START MATERIAL PROVIDED

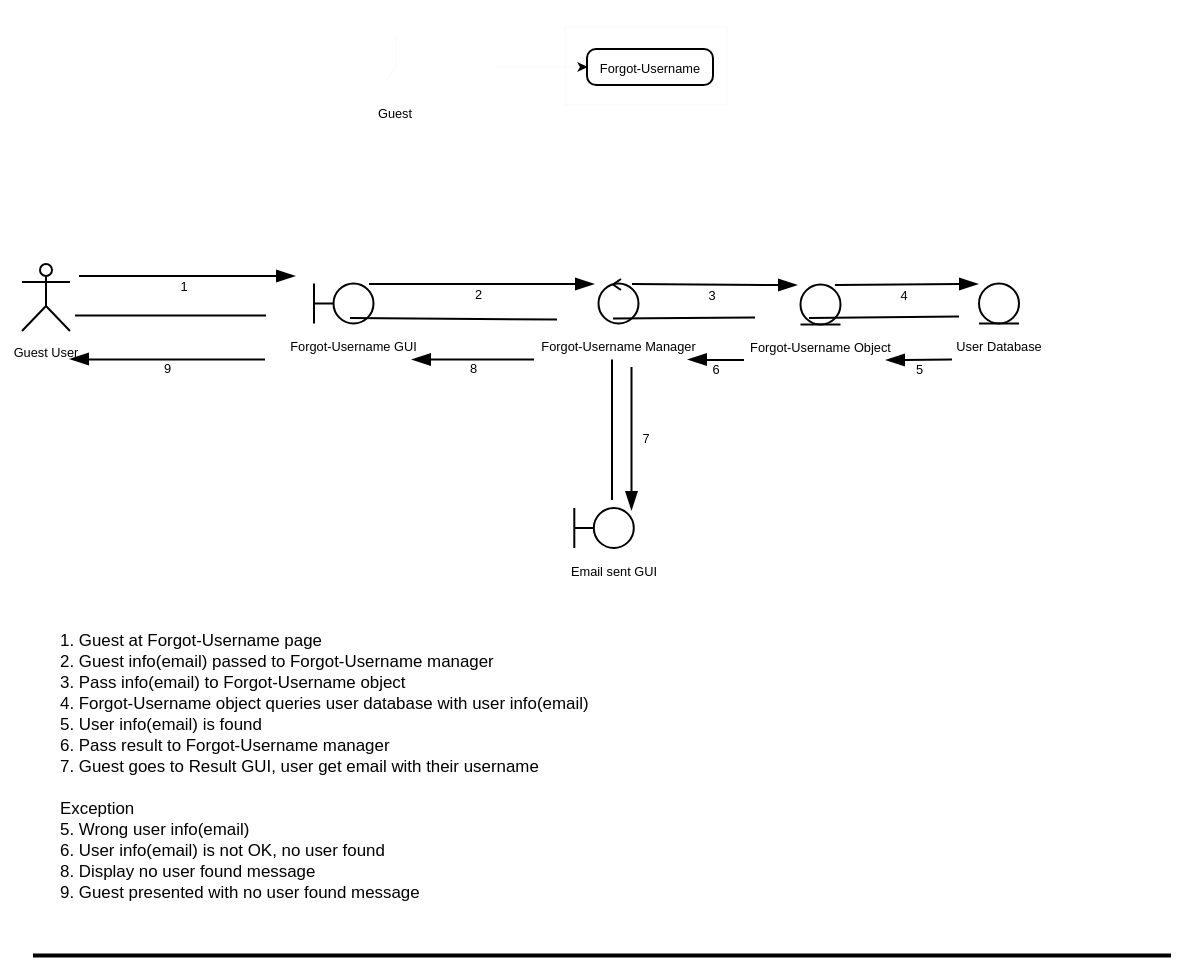
<!DOCTYPE html>
<html lang="en">
<head>
<meta charset="utf-8">
<title>Forgot-Username robustness diagram</title>
<style>
:root { --ink: #000; --paper: #fff; --faint: #f9f9f9; }
* { box-sizing: border-box; margin: 0; padding: 0; }
body { width: 1186px; height: 969px; overflow: hidden; background: var(--paper); color: var(--ink); font-family: "Liberation Sans", Arial, sans-serif; }
.board { position: relative; width: 1186px; height: 969px; overflow: hidden; }
.drawing { position: absolute; inset: 0; fill: none; stroke: var(--ink); stroke-width: 2; }
.heads { fill: var(--ink); stroke: none; }
.faint { stroke: var(--faint); stroke-width: 1; }
.label { position: absolute; left: var(--x); top: var(--y); transform: translate(-50%, -50%); font-size: 12.8px; line-height: 16px; white-space: nowrap; }
.use-case { position: absolute; left: 586px; top: 48px; width: 128px; height: 38px; display: flex; align-items: center; justify-content: center; padding-top: 3px; border: 2px solid var(--ink); border-radius: 10px; font-size: 12.8px; }
.notes { position: absolute; left: 60px; top: 630px; font-size: 16.9px; line-height: 21px; white-space: nowrap; }
.notes ul { list-style: none; }
.notes h2 { font: inherit; margin-top: 21px; }
</style>
</head>
<body>
<main class="board">
  <svg class="drawing" width="1186" height="969" viewBox="0 0 1186 969" aria-hidden="true">
    <defs>
      <polygon id="head" points="0,0 -20,-6.5 -20,6.5"/>
      <g id="boundary">
        <circle r="20"/>
        <path d="M-20 0H-39.5M-39.5 -20V20"/>
      </g>
      <g id="entity">
        <circle r="20"/>
        <path d="M-20 20H20"/>
      </g>
    </defs>

    <g class="faint">
      <rect x="565" y="27" width="162" height="78"/>
      <path d="M396 35V68L384 82M495 67H577"/>
    </g>
    <polygon class="heads" points="588,67 577,62 580,67 577,72"/>

    <g class="actor">
      <circle cx="46" cy="270" r="6"/>
      <path d="M46 276V306M22 282H70M22 331L46 306L70 331"/>
    </g>

    <g class="nodes">
      <use href="#boundary" x="353.5" y="303.5"/>
      <g class="control">
        <circle cx="618.5" cy="303.5" r="20"/>
        <path d="M621 279L613 284.5L621 290"/>
      </g>
      <use href="#entity" x="820.5" y="304.5"/>
      <use href="#entity" x="999" y="303.5"/>
      <use href="#boundary" x="613.8" y="528"/>
    </g>

    <g class="connectors">
      <path d="M79 276H278M369 284H577M632 284L780 285M835 285L960 284"/>
      <path d="M75 315.5H266M350 318L557 319.5M613 318.5L755 317.5M809 318L959 316.5"/>
      <path d="M265 359.5H86M534 359.5H430M744 360H706M952 359.5L904 360"/>
      <path d="M612 359.5V500M631.5 367V492"/>
    </g>
    <g class="heads">
      <use href="#head" x="296" y="276"/>
      <use href="#head" x="595" y="284"/>
      <use href="#head" x="798" y="285"/>
      <use href="#head" x="979" y="284"/>
      <use href="#head" transform="translate(69 359) rotate(180)"/>
      <use href="#head" transform="translate(411 359.5) rotate(180)"/>
      <use href="#head" transform="translate(687 359.5) rotate(180)"/>
      <use href="#head" transform="translate(885 360) rotate(180)"/>
      <use href="#head" transform="translate(631.5 511) rotate(90)"/>
    </g>
    <path d="M33 955.5H1171" stroke-width="4"/>
  </svg>

  <div class="use-case">Forgot-Username</div>
  <span class="label" style="--x:395px;--y:114px">Guest</span>

  <span class="label" style="--x:46px;--y:353px">Guest User</span>
  <span class="label" style="--x:353.5px;--y:347px">Forgot-Username GUI</span>
  <span class="label" style="--x:618.5px;--y:347px">Forgot-Username Manager</span>
  <span class="label" style="--x:820.5px;--y:348px">Forgot-Username Object</span>
  <span class="label" style="--x:999px;--y:347px">User Database</span>
  <span class="label" style="--x:614px;--y:572px">Email sent GUI</span>

  <span class="label" style="--x:184px;--y:287px">1</span>
  <span class="label" style="--x:478.5px;--y:295px">2</span>
  <span class="label" style="--x:712px;--y:296px">3</span>
  <span class="label" style="--x:904px;--y:296px">4</span>
  <span class="label" style="--x:919.5px;--y:370px">5</span>
  <span class="label" style="--x:716px;--y:370px">6</span>
  <span class="label" style="--x:646px;--y:439px">7</span>
  <span class="label" style="--x:473.5px;--y:369px">8</span>
  <span class="label" style="--x:167.5px;--y:369px">9</span>

  <section class="notes">
    <ul>
      <li>1. Guest at Forgot-Username page</li>
      <li>2. Guest info(email) passed to Forgot-Username manager</li>
      <li>3. Pass info(email) to Forgot-Username object</li>
      <li>4. Forgot-Username object queries user database with user info(email)</li>
      <li>5. User info(email) is found</li>
      <li>6. Pass result to Forgot-Username manager</li>
      <li>7. Guest goes to Result GUI, user get email with their username</li>
    </ul>
    <h2>Exception</h2>
    <ul>
      <li>5. Wrong user info(email)</li>
      <li>6. User info(email) is not OK, no user found</li>
      <li>8. Display no user found message</li>
      <li>9. Guest presented with no user found message</li>
    </ul>
  </section>
</main>
</body>
</html>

END MATERIAL PROVIDED

### WHAT THE TASK REQUIRES
Write out every line from the entries where "translate" appears.

### SOLUTION BELOW
.label { position: absolute; left: var(--x); top: var(--y); transform: translate(-50%, -50%); font-size: 12.8px; line-height: 16px; white-space: nowrap; }
      <use href="#head" transform="translate(69 359) rotate(180)"/>
      <use href="#head" transform="translate(411 359.5) rotate(180)"/>
      <use href="#head" transform="translate(687 359.5) rotate(180)"/>
      <use href="#head" transform="translate(885 360) rotate(180)"/>
      <use href="#head" transform="translate(631.5 511) rotate(90)"/>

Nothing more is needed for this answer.